Like Fresh, sustainable eating in the classroom is built upon a foundation of clarity, practicality and hopefulness. At school we cook under high pressure, listen to the experiences of food professionals, and compost food scraps. The three p’s – people, profits and planet – frame the conversation about how to choose food. Sometimes that food is local, sometimes it is organic, and sometimes it is vegetables and fruits only. Conversations about food choices in a science classroom sometimes revolve around the fate of our non-human cohabitants on this planet and the state of the Earth in general. Food contamination, environmental pollution, dwindling resources, and the epidemic of obesity inform our vision of food now and our food in the future. Since we eat to live, we should eat in a manner that sustains our planet. The movie Fresh moved my manner of eating from my kitchen to my classroom.
I gratefully acknowledge the support of Judy van Tijn, a history teacher at Moorestown Friends School, in virtually every aspect of my teaching about sustainable eating. A great cook, a master teacher, an able editor, a world-class researcher, and a dear friend, Judy is always ready for a food adventure.
Websites to visit for more information
Fresh - www.freshthemovie.com
Honey Brook Organic Farms – www.honeybrookorganicfarm.com
Michael Pollan - michaelpollan.com
High pressure cooker - www.amazon.com/Cuisinart-CPC-600
High pressure cookbook - lornasass.com/home
Let’s Move - www.letsmove.gov
Chef Kathy Gold - www.inthekitchencookingschool.com
Kitchen composter - naturemill.com
Sustainable fare food summit - sustainablefare.com
Fruit distribution – Nardella, Inc.
Chocolates – www.johnandkiras.com
Fair Food Stand – www.farifoodphilly.org
Pita Pit – www.phillypitapit.com

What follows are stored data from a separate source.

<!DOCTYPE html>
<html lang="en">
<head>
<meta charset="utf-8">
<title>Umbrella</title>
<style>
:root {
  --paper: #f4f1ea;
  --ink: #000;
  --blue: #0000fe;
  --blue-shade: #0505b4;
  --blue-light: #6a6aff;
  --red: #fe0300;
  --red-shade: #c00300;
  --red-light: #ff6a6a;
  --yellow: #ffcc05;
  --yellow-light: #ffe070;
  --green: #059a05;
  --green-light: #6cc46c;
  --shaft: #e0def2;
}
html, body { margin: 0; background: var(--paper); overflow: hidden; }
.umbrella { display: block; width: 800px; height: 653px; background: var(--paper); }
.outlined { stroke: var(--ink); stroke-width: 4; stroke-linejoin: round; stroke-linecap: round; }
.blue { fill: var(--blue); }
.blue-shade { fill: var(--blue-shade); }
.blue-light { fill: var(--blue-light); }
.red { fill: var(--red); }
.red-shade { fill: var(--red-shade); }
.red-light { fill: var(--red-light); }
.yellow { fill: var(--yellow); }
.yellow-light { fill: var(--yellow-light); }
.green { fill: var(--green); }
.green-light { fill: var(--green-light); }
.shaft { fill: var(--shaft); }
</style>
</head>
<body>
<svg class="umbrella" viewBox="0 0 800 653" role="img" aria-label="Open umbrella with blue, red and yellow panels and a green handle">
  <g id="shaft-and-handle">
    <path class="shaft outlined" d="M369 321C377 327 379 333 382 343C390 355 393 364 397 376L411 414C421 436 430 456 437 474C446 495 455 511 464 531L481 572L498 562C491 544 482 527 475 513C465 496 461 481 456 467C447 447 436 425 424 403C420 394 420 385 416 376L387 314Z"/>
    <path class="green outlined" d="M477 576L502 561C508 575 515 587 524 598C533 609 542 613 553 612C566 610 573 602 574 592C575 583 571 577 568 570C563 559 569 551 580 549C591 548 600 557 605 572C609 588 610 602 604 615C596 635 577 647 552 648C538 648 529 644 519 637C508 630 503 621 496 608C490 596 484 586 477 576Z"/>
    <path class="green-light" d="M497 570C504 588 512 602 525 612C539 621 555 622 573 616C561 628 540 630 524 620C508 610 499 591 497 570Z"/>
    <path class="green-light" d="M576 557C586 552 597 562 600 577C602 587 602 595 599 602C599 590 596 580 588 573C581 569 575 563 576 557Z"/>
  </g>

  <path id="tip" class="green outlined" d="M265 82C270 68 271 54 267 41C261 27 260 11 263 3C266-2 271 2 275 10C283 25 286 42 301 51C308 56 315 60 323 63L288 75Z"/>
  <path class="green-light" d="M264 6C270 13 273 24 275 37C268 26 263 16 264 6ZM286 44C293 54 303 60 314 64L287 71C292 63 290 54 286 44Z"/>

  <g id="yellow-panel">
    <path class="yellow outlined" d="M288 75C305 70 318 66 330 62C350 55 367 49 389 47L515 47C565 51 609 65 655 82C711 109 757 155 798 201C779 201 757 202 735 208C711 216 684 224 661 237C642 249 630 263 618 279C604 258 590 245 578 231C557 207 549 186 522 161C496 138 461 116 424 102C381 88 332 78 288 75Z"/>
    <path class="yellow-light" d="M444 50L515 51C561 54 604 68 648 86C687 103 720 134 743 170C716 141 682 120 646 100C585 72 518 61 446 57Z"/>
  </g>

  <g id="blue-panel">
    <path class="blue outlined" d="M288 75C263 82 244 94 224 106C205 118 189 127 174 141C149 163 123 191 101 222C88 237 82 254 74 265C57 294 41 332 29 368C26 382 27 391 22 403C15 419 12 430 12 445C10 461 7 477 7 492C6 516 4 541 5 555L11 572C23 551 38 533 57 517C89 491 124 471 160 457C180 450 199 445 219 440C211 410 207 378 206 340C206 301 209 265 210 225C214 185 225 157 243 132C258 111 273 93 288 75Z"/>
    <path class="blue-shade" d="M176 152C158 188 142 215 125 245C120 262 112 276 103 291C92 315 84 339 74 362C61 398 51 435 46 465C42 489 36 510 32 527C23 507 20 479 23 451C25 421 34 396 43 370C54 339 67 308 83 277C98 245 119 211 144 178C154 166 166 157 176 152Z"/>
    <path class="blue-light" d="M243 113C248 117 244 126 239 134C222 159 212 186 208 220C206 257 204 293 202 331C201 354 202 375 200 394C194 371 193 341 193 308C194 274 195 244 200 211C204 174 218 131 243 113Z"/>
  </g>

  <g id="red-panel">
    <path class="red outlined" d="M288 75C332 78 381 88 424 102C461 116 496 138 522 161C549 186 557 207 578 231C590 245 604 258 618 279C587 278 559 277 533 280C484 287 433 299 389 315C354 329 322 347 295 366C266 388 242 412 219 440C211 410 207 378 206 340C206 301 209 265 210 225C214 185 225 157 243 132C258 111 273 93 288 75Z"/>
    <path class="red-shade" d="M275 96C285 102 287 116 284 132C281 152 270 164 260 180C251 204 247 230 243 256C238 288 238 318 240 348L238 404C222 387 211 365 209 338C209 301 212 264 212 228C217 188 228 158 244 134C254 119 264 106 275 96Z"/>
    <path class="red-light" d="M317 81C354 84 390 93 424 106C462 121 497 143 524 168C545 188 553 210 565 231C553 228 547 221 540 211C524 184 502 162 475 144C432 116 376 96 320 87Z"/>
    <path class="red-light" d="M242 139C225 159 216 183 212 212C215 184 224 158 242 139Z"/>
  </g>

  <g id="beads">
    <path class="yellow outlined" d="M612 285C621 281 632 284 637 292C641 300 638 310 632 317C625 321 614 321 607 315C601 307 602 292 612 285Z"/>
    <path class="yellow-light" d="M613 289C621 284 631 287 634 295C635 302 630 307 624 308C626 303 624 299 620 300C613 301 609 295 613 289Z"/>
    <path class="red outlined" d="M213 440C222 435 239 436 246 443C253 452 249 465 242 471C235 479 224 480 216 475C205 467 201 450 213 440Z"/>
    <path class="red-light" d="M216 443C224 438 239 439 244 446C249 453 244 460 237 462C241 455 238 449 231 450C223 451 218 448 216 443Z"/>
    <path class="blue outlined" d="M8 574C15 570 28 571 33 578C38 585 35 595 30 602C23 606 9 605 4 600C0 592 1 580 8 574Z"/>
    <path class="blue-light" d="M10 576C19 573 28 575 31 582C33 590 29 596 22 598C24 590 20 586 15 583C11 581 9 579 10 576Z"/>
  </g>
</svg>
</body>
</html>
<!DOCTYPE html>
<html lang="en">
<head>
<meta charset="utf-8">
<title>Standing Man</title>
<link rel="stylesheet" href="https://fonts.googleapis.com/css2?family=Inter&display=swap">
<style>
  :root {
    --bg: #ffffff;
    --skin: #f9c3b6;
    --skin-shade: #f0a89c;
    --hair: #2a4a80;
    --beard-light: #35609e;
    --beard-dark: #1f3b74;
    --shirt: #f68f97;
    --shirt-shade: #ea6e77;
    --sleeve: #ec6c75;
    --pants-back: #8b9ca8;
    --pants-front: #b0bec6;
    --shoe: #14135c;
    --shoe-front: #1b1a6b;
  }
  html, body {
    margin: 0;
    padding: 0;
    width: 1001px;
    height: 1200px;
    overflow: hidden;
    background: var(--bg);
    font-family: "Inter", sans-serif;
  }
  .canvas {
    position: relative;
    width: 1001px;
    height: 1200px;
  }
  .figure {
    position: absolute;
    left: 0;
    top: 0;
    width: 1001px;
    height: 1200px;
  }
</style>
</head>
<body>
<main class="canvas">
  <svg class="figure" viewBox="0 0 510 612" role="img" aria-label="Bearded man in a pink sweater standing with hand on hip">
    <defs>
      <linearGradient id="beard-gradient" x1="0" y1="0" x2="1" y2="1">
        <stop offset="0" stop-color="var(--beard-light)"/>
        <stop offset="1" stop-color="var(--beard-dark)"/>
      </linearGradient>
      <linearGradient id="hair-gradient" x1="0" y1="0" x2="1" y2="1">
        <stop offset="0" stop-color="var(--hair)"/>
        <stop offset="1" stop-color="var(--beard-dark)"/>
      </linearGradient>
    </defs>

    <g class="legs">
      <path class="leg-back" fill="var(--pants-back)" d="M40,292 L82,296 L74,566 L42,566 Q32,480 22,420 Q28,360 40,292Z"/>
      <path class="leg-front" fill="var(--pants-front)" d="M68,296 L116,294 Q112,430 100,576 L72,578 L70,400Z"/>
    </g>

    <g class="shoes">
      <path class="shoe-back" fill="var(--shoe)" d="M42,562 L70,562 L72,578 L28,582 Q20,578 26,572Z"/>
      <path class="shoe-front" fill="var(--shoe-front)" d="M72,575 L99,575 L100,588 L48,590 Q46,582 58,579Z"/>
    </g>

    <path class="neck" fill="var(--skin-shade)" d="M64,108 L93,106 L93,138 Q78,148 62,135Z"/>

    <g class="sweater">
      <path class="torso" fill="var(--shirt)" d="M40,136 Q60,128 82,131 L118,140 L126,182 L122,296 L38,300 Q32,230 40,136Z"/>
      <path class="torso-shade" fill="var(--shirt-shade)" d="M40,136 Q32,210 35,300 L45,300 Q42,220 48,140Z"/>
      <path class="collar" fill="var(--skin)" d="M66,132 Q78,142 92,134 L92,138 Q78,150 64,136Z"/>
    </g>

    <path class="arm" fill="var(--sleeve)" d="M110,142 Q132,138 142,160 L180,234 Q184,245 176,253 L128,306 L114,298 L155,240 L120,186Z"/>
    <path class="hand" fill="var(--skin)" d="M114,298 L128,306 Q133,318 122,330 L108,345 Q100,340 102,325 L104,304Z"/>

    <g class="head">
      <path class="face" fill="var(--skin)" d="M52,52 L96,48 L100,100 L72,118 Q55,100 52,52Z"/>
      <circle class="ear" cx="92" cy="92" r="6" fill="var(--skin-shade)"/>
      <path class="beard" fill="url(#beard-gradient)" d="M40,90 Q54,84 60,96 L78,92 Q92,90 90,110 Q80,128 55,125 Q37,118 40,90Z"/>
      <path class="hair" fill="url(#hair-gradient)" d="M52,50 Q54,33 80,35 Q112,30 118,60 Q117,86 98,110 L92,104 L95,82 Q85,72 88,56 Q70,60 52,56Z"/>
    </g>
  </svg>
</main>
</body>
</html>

Seafood – www.otolithonline.com
Campbell Soup - www.campbellwellness.com
Seven Stars Farm - www.sevenstarsfarm.com
Polyface Farms - www.polyfacefarms.com